The grisly lynching of a 13-year-old boy accused of theft has triggered angry protests in Bangladesh, after footage of the killing went viral on social media.
The clip shows the victim, Samiul Alam Rajon, tied to a post and beaten with a metal rod, while his attackers laugh and jeer during the attack in Kumargaon, on the outskirts of Sylhet.
Footage of the lynching, recorded by one of the attackers, was widely viewed on social networks, prompting hundreds of angry protesters to take to the streets, demanding the killers be punished.
The victim’s pleas for mercy, or just a glass of water, were ignored by his attackers during the ordeal Sunday. A vegetable vendor, he had been accused by the men of theft.
An autopsy at Sylhet Medical College Hospital revealed he died from severe head injuries, while his body bore scores of marks.
Sylhet Metropolitan City Additional Police Commissioner SM Rokon Uddin told CNN Thursday that they had arrested eight people so far and were also seeking two further suspects, who had hidden the body after the murder.
“The way the boy was murdered was really unfortunate… over a dozen of bystanders saw the brutality, but no body even informed the police,” he said. The detective branch of the city’s police were investigating further.
The man who filmed the deadly assault was arrested Wednesday, and the device upon which it was filmed has been recovered.
The protesters claimed Rajon’s incident was not isolated, but rather exposed shortcomings in the country’s criminal justice system.
Local rights organization Odhikar said in a recent report that at least 903 people were lynched in Bangladesh since January 2009, and at least 60 people were lynched in the past six months.
“I want justice,” Rajon’s father, Sheikh Azizur Rahman, told CNN by phone.
He said Rajon, the eldest of his two sons, had begun working as a street vendor to support the family. Rahman, who suffers from heart disease, said he could not earn enough on his own.
“I’ve sent him for work as I couldn’t support his schooling because of poverty,” Rahman said.
Rahman said Rajon had struggled with schooling, and had had difficulties speaking in the past.
The State Minister for Home Affairs, Asaduzzaman Khan, described the case as “really unfortunate,” and said police had been instructed to go tough against the killers. “No one will be spared,” he said.

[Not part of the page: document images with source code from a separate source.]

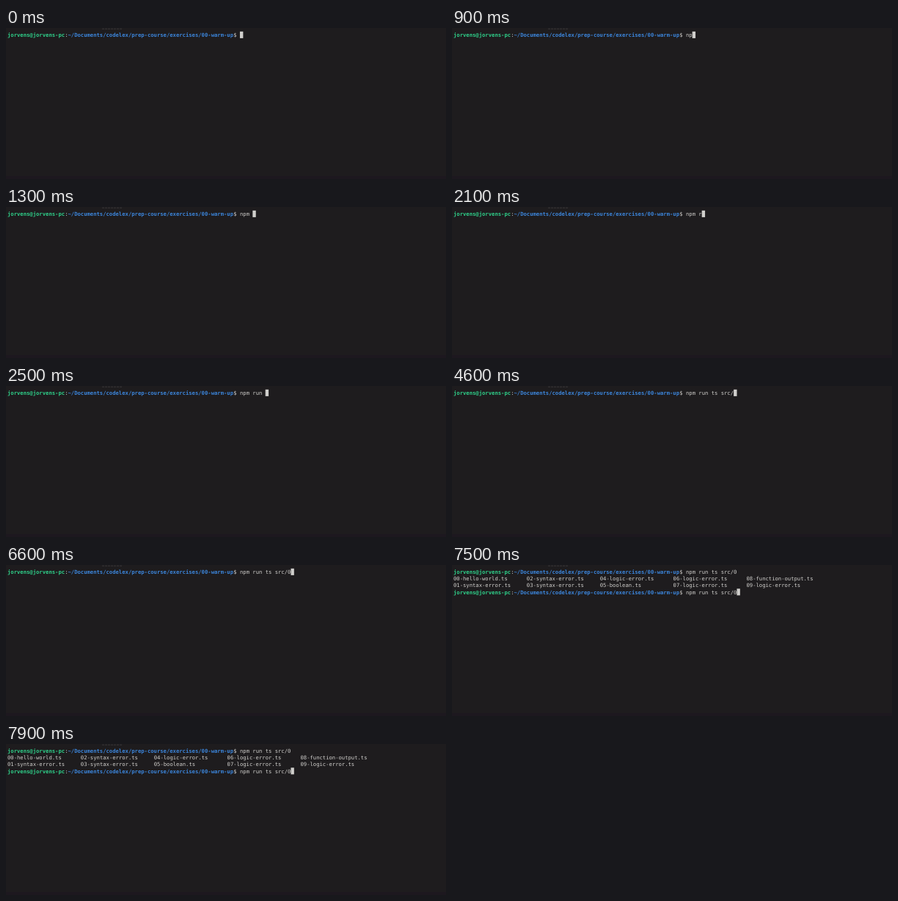
These frames come from a looping animation (600x206 px, 8 s). An HTML page:

```html
<!DOCTYPE html>
<html lang="en">
<head>
<meta charset="utf-8">
<title>Terminal</title>
<style>
  html, body { margin: 0; width: 100%; height: 100%; overflow: hidden; background: #1e1c1e; }
  svg { display: block; width: 600px; height: 206px; }
  text {
    font: 7.21px "DejaVu Sans Mono", "Liberation Mono", monospace;
    fill: #d0cfcc;
    white-space: pre;
    text-rendering: geometricPrecision;
  }
  .user, .path { font-weight: bold; }
  .user { fill: #2fd08a; }
  .path { fill: #3c86dc; }
</style>
</head>
<body>
<svg viewBox="0 0 600 206">
  <rect width="600" height="206" fill="#1e1c1e"/>
  <rect y="202" width="600" height="4" fill="#1d181f"/>
  <path d="M131 1.2H158" stroke="#403e40" stroke-width=".8" stroke-dasharray="3 1"/>
  <g id="screen"></g>
  <rect id="cursor" width="4.4" height="9.1" fill="#d0cfcc"/>
</svg>
<script>
const LOOP = 8000, LIST_AT = 7500;
const LEFT = 2, TOP = 4.8, CELL = 4.342, LINE = 9.17, BASE = 7.2;
const USER = "jorvens@jorvens-pc";
const PATH = "~/Documents/codelex/prep-course/exercises/00-warm-up";
const PROMPT = USER.length + PATH.length + 3;
const COMMAND = "npm run ts src/0";
const KEYS = [700, 900, 1200, 1300, 2100, 2300, 2400, 2500,
              3000, 3200, 3400, 3800, 4200, 4600, 4600, 6600];
const FILES = [
  ["00-hello-world.ts", "01-syntax-error.ts"],
  ["02-syntax-error.ts", "03-syntax-error.ts"],
  ["04-logic-error.ts", "05-boolean.ts"],
  ["06-logic-error.ts", "07-logic-error.ts"],
  ["08-function-output.ts", "09-logic-error.ts"]
];

const screen = document.getElementById("screen");
const cursor = document.getElementById("cursor");
const colX = col => LEFT + col * CELL;
const rowY = row => TOP + row * LINE;

function write(parent, col, row, str, cls = "") {
  const el = document.createElementNS("http://www.w3.org/2000/svg", "text");
  el.setAttribute("x", colX(col));
  el.setAttribute("y", rowY(row) + BASE);
  el.setAttribute("class", cls);
  el.textContent = str;
  parent.append(el);
  return el;
}

function prompt(parent, row) {
  write(parent, 0, row, USER, "user");
  write(parent, USER.length, row, ":");
  write(parent, USER.length + 1, row, PATH, "path");
  write(parent, PROMPT - 2, row, "$");
  return write(parent, PROMPT, row, "");
}

const input = prompt(screen, 0);
const listing = screen.appendChild(document.createElementNS("http://www.w3.org/2000/svg", "g"));
FILES.forEach((names, i) => names.forEach((name, j) => write(listing, i * 23, j + 1, name)));
prompt(listing, 3).textContent = COMMAND;

function draw(now) {
  const t = now % LOOP;
  const typed = KEYS.filter(k => k <= t).length;
  const listed = t >= LIST_AT;
  input.textContent = COMMAND.slice(0, typed);
  listing.setAttribute("visibility", listed ? "visible" : "hidden");
  cursor.setAttribute("x", colX(PROMPT + typed));
  cursor.setAttribute("y", rowY(listed ? 3 : 0));
}

let start;
function tick(now) {
  start ??= now;
  draw(now - start);
  requestAnimationFrame(tick);
}
draw(0);
requestAnimationFrame(tick);
</script>
</body>
</html>
```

Rahman, however, was not convinced. He said the entire family was traumatized and feared further reprisal by the killers.
“They (the killers) are powerful but I’m not… they can do anything… Now I’m scared (for) my life,” he said.